At IKEA, green is gold
The Swedish furniture chain aims to save money while protecting the planet.
(Fortune) -- You probably know IKEA as a seller of affordable, stylish furniture that comes in "flat packs" - with more than a little assembly required.
To keep prices down, IKEA asks customers to put together their own desks, chairs and bookshelves. That reflects the company's roots in Sweden, where it was founded in the 1940s by Ingvar Kamprad, a farmer's son who sold pens and seed packets to his frugal neighbors. (The IKEA name comes from his initials, those of the family farm, Elmtaryd, and the nearest village, Agunnaryd.)
The flat packs also serve another purpose: They lighten IKEA's environmental footprint. A delivery truck filled with flat-packed chairs can carry the equivalent of six trucks of fully-assembled chairs. "We must stop transporting air," said Anders Dalhvig, IKEA's president and CEO. So the next time you struggle to get an IKEA bookshelf to stand straight, you can take solace in knowing that you are doing the planet a favor.
Today, IKEA's commitment to the environment goes well beyond flat packs.
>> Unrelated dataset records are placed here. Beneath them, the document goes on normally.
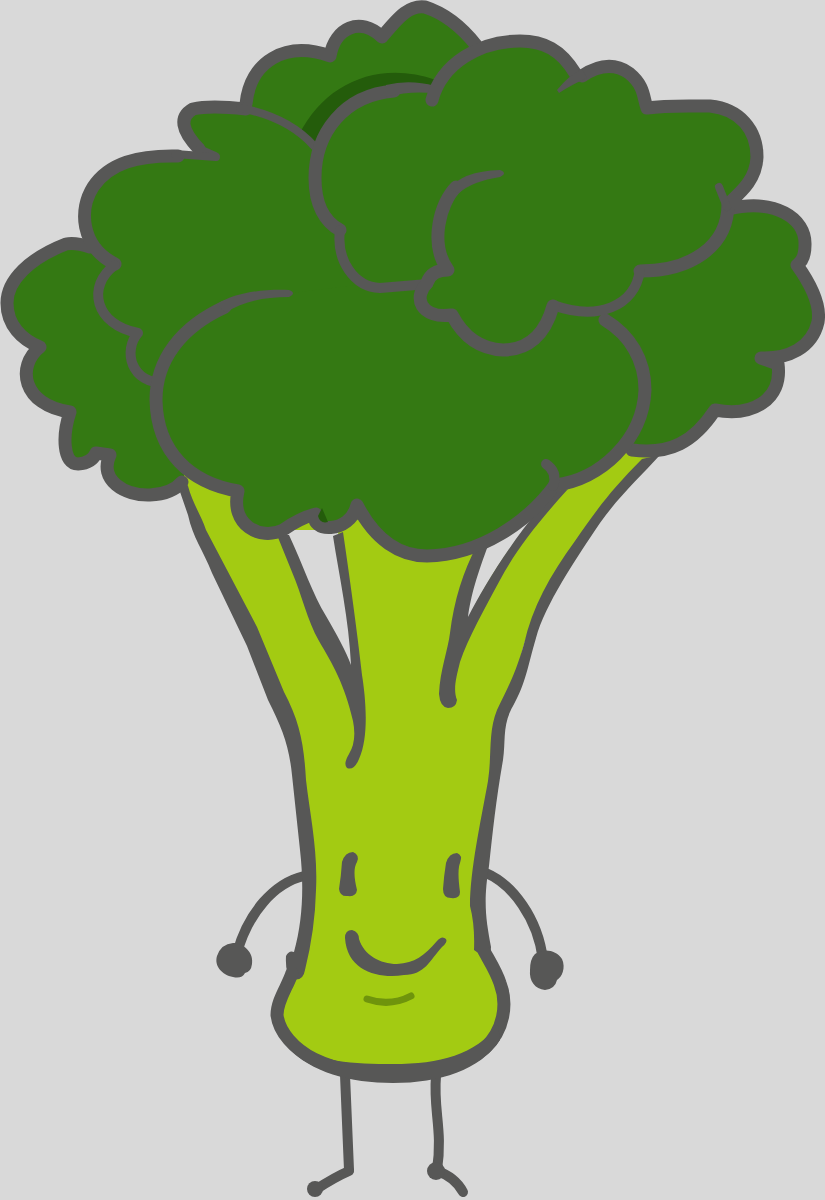
<!DOCTYPE html>
<html lang="en">
<head>
<meta charset="utf-8">
<title>Smiling broccoli</title>
<style>
:root {
  --backdrop: #d9d9d9;
  --outline: #575756;
  --floret: #347913;
  --floret-shade: #245c0b;
  --stalk: #a3cb12;
  --stalk-shade: #6f940c;
}
html, body { margin: 0; width: 825px; height: 1200px; overflow: hidden; background: var(--backdrop); }
svg { display: block; }
.line { fill: none; stroke: var(--outline); stroke-width: 13; stroke-linecap: round; stroke-linejoin: round; }
.thin { stroke-width: 10; }
.fine { stroke-width: 8; }
.ink { fill: var(--outline); }
.gap { fill: var(--backdrop); }
.green { fill: var(--floret); }
.shade { fill: var(--floret-shade); }
.lime { fill: var(--stalk); }
</style>
</head>
<body>
<svg width="825" height="1200" viewBox="0 0 825 1200" role="img" aria-label="Smiling cartoon broccoli with arms and legs">
  <g id="arms">
    <path class="line thin" d="M304 876C274 883 248 913 237 953"/>
    <path class="ink" d="M233 943C244 943 254 953 252 964Q251 972 245 973Q242 979 233 977C222 975 214 966 217 956Q221 944 233 943Z"/>
    <path class="line thin" d="M486 873C512 884 538 918 543 960"/>
    <path class="ink" d="M535 954C544 948 556 950 562 959C566 968 562 977 557 980Q555 989 545 990C535 989 529 981 530 970Q530 959 535 954Z"/>
  </g>

  <g id="legs">
    <path class="line thin" d="M345 1075L349 1170"/>
    <path class="line thin" d="M349 1171Q335 1177 315 1190"/>
    <circle class="ink" cx="315" cy="1189" r="8"/>
    <path class="line thin" d="M436 1076C433 1110 443 1130 437 1170"/>
    <path class="line thin" d="M437 1171Q455 1177 463 1192"/>
    <circle class="ink" cx="436" cy="1171" r="9"/>
  </g>

  <g id="stalk">
    <path class="lime" d="M180 470L184 490C205 550 240 602 260 656C280 708 297 730 300 775C304 815 312 860 306 910L296 965C276 990 270 1015 288 1037C308 1063 350 1073 393 1073C445 1073 497 1050 504 1010C506 985 496 970 483 948L477 905C478 850 493 790 497 735C500 705 512 690 520 660C535 590 600 500 660 450L600 430H200Z"/>
    <path class="gap" d="M278 530H338C340 580 350 620 354 676C335 630 305 590 278 530Z"/>
    <path class="gap" d="M484 540L560 488C525 525 490 570 462 632C466 595 474 570 484 540Z"/>
    <path class="ink" d="M178 486Q183 478 188 486C192 502 201 515 206 530L257 627L284 692C300 722 304 745 306 780C310 815 318 850 316 890Q315 930 305 970Q303 982 292 979Q285 975 286 956Q289 950 294 952C303 920 304 885 300 850L292 775C289 745 282 728 268 700L247 646L212 573C203 550 193 538 188 515Z"/>
    <path class="ink" d="M660 455L642 459C610 491 595 512 575 541C550 575 532 608 524 644C515 675 508 687 497 710C488 732 492 755 488 781C481 820 470 870 470 906Q475 925 474 950L484 957Q491 958 491 947C486 920 483 902 489 866C493 830 496 800 503 760C506 740 502 725 513 706C526 683 528 665 536 638C545 605 575 560 600 523C620 495 640 477 660 455Z"/>
    <path class="line" d="M292 973C288 986 277 1000 277 1015C279 1032 294 1049 314 1059C343 1073 372 1075 394 1075C426 1075 462 1068 485 1048C504 1030 508 1004 500 983C496 971 490 962 484 951"/>
    <path class="ink" d="M292 1040C315 1063 355 1064 393 1064C440 1064 475 1055 498 1025L500 1040C480 1070 440 1083 393 1083C350 1083 310 1072 289 1048Z"/>
    <path class="ink" d="M277 535H289C303 565 313 595 326 616C338 637 346 651 351 665C349 620 339 575 333 536L343 532C350 580 357 630 362 675C366 700 369 737 359 759Q354 771 347 768Q343 764 349 754Q357 741 353 721C345 685 332 663 319 641C307 620 302 595 292 572Z"/>
    <path class="ink" d="M489 543C477 575 471 595 468 617C486 582 520 528 555 491L568 489C540 520 517 548 500 580C485 608 468 638 460 662C456 678 453 690 457 700Q456 708 448 708Q440 707 439 694C440 670 448 650 450 633C454 600 463 572 477 545Z"/>
  </g>

  <g id="face">
    <path class="ink" d="M342 862Q345 852 353 852Q360 855 357 862Q352 870 357 890Q356 897 348 896Q340 897 339 889Q341 877 342 862Z"/>
    <path class="ink" d="M446 863Q449 853 457 853Q463 855 460 863Q457 870 460 892Q460 899 451 898Q443 898 443 889Q444 875 446 863Z"/>
    <path class="ink" d="M345 938Q345 930 352 930Q359 932 359 939C364 955 380 964 397 964C415 963 424 956 437 941Q442 935 446 939Q448 942 442 947C430 960 425 975 404 975C380 979 347 972 345 938Z"/>
    <path d="M367 999Q390 1007 411 996" fill="none" stroke="var(--stalk-shade)" stroke-width="7" stroke-linecap="round"/>
  </g>

  <g id="back-florets">
    <path class="green" d="M112 255C85 246 80 243 66 244C30 258 7 280 7 303C7 325 22 340 40 347C16 366 22 405 70 412C60 440 64 464 78 464Q92 463 96 453L110 455C98 480 125 496 150 495Q172 494 182 480L220 400L160 300Z"/>
    <path class="line" d="M90 247Q75 242 66 244C30 258 7 280 7 303C7 325 22 340 40 347C16 366 22 405 70 412C62 436 63 464 78 464Q92 463 96 453L110 455C98 480 125 496 150 495Q172 494 182 482"/>
    <path class="green" d="M728 205C775 198 806 218 805 245Q805 260 797 265C812 286 821 305 818 322C812 348 788 359 764 358L778 364C783 400 752 417 715 410C694 442 670 455 632 450L560 380L600 300Z"/>
    <path class="line" d="M728 209C775 198 806 218 805 245Q805 260 797 265C812 286 821 305 818 322C812 348 788 359 761 358L778 364C783 400 752 417 715 410C694 442 670 455 632 450"/>
    <path class="green" d="M246 103C250 62 285 40 330 56C335 28 360 16 382 37C400 15 410 5 425 7Q453 16 477 45L450 120L340 200L250 150Z"/>
    <path class="line" d="M246 104C250 62 285 40 330 56C335 28 360 16 382 37C400 15 410 5 425 7Q453 16 476 45"/>
    <path class="shade" d="M299 135C325 82 380 60 436 80L435 93C380 78 330 100 322 150Q307 155 307 174Q298 172 300 150Z"/>
  </g>

  <g id="left-floret">
    <path class="green" d="M215 156C190 140 178 124 189 113C210 99 278 112 312 146L340 230L400 290L360 360L165 384C130 382 124 350 138 333C93 327 85 284 115 264C84 248 78 212 91 191C112 153 160 152 215 156Z"/>
    <path class="line" d="M199 149C181 130 179 117 193 109Q210 105 246 109"/>
    <path class="line fine" d="M199 149L215 156M240 108Q288 117 314 146"/>
    <path class="line" d="M178 156C138 155 109 163 93 187C79 209 80 246 115 264"/>
    <path class="line fine" d="M175 154L216 157"/>
    <path class="line thin" d="M115 265C86 286 95 325 138 333C123 350 130 384 166 383"/>
  </g>

  <g id="front-floret">
    <path class="green" d="M290 293C230 297 155 330 156 400C157 450 180 485 238 491C230 525 260 541 285 530L314 515C308 532 350 535 357 505C375 540 400 556 427 556C480 555 528 522 555 485C600 480 643 440 645 390C645 360 630 335 605 320L480 270Z"/>
    <path class="line" d="M225 307C181 327 156 360 156 400C157 452 190 483 238 491C230 525 260 541 283 530Q300 518 316 514C308 532 350 535 357 505C375 540 400 556 427 556C480 555 528 522 555 485C600 480 643 440 645 390C645 360 630 335 605 320"/>
    <path class="ink" d="M217 304C235 293 260 289 289 290Q297 293 289 297C262 297 243 302 225 313Z"/>
    <path class="line thin" d="M553 486Q558 472 546 464"/>
    <path class="shade" d="M322 508L328 522Q320 524 318 516Z"/>
  </g>

  <g id="right-floret">
    <path class="green" d="M430 87C370 80 315 120 315 178C315 205 325 222 340 230C338 263 353 287 380 287L425 283C413 299 425 316 452 315C463 338 480 350 503 350C530 349 546 330 553 305C598 321 635 307 640 271C692 272 732 250 727 205C750 191 757 178 757 157C755 122 740 106 710 106L645 109C643 65 605 58 577 75C558 43 540 41 520 41C488 42 455 53 435 100Z"/>
    <path class="line" d="M394 91C344 95 315 133 315 178C315 205 325 222 340 230"/>
    <path class="ink" d="M386 85Q410 79 435 86V94Q415 90 386 97Z"/>
    <path class="line thin" d="M340 230C336 260 354 287 380 288L428 284"/>
    <path class="line" d="M432 100C442 63 480 41 520 41C544 41 561 50 575 73"/>
    <path class="line" d="M582 76C600 64 616 64 629 73C645 86 643 97 647 108C667 105 686 106 710 106C740 109 757 130 757 157C756 180 741 192 728 204C728 247 690 271 640 271"/>
    <path class="ink" d="M557 90Q568 76 582 69L587 78Q571 85 559 93Z"/>
    <path class="line fine" d="M719 187L727 207"/>
    <path class="line thin" d="M640 270C635 307 597 321 553 305"/>
    <path class="line" d="M553 306C545 335 528 350 503 350C480 349 463 336 452 315C420 319 413 297 427 283Q431 270 448 270C429 244 440 203 456 187"/>
    <path class="ink" d="M448 190Q462 171 500 170Q508 173 500 177Q473 181 459 193Z"/>
  </g>
</svg>
</body>
</html>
The fast-growing, privately-held company - sales last year were $21.2 billion Euros (about $27 billion) - has promised to buy more of its wood from sustainably managed forests, to use fewer raw materials in its products, to buy renewable energy (including solar panels for a store that opened in June in Brooklyn) and to curb business travel.
This year, IKEA drew attention by eliminating plastic bags from its 35 stores in the United States, and the company opened a new factory in Danville, Va., to be closer to American consumers.
I recently met with Dahlvig in New York, after he spoke to the annual conference of Business for Social Responsibility, a group of companies seeking to find more responsible ways to do business. (General Electric (GE, Fortune 500) CEO Jeffrey Immelt also spoke to the group.) The 51-year-old CEO, who has been with the company since 1984, told me that when he started IKEA's sustainability efforts about a decade ago, he had to persuade other staffers that the effort was worthwhile.
He began by asking a series of questions: "Is environmental and social work good for business? What right do we have to put demands on our suppliers? How fast should a company like IKEA move on sustainability?"
Today, he says, there's no longer any doubt about whether taking environmental and social concerns seriously is good for business. But questions remain about how fast to move, and at what cost, and how customers will respond.
One example: Buying wood from forests that are certifiable by the independent Forest Stewardship Council. Eventually, IKEA would like all of its wood to be FSC-certified. Today, only about 5-6% of the wood bought by IKEA meets that standard. Dalhvig says he's "disappointed in the progress we've made."
Cost is the big obstacle. To hold down prices, IKEA buys wood from low-cost producers in Russia, eastern Europe and Asia. "If we were to source our wood products only from Sweden, say, or other western countries, it wouldn't be a problem," Dalhvig says. But IKEA buys from "countries like China, Russia and Bulgaria where there is hardly any certified product."
This might sound like a copout were it not for the fact that IKEA is working with the World Wildlife Fund to help owners of timber land in those countries improve their practices and achieve certification.
"We do the planet a bigger service if we help improve the management of forestry in these countries," Dalhvig said. He expects that about 30% of IKEA's wood will be FSC-certified in the next few years.
By then, IKEA will also have reduced the volume of wood that it uses. The company is substituting wood veneer products that are just as attractive and functional as solid wood. "I would not be surprised if solid wood is phased out of our furniture in the next few years," Dahlvig says - assuming that customers don't resist.
On the issue of climate change, IKEA has taken an expansive view of its greenhouse gas emissions. When you include the extraction of raw materials, the use of its products in the home (like lamps that need electricity), customer transportation to the stores along with the operation of its stores, factories and offices, the company says it emits about 27 million tons of carbon dioxide into the atmosphere every year. IKEA's direct emissions are about 3.2 million tons. (By comparison, the biggest emitter among coal-fired power plants in the United States, a plant in Juliette, Ga., emits about 25 million tons.)
To reduce its climate footprint, IKEA uses renewable energy for 45% of its heating needs and 20% of its electricity. It held 9,000 Web-based meetings last year, saving money and emissions. It is shrinking its supply chain, locating factories closer to markets and urging suppliers to do the same. (Its new plant in Danville, a furniture town in southern Virginia, employs about 300 people.) Eliminating plastic bags from IKEA's U.S. stores reduced emissions and waste. The company had been using about 70 million plastic bags a year.
IKEA employs about 127,800 people, and Dahlvig says he no longer has to persuade them to work to make the company sustainable, as he once did. "Today, the pressure is from underneath," he said. "They want us to do more."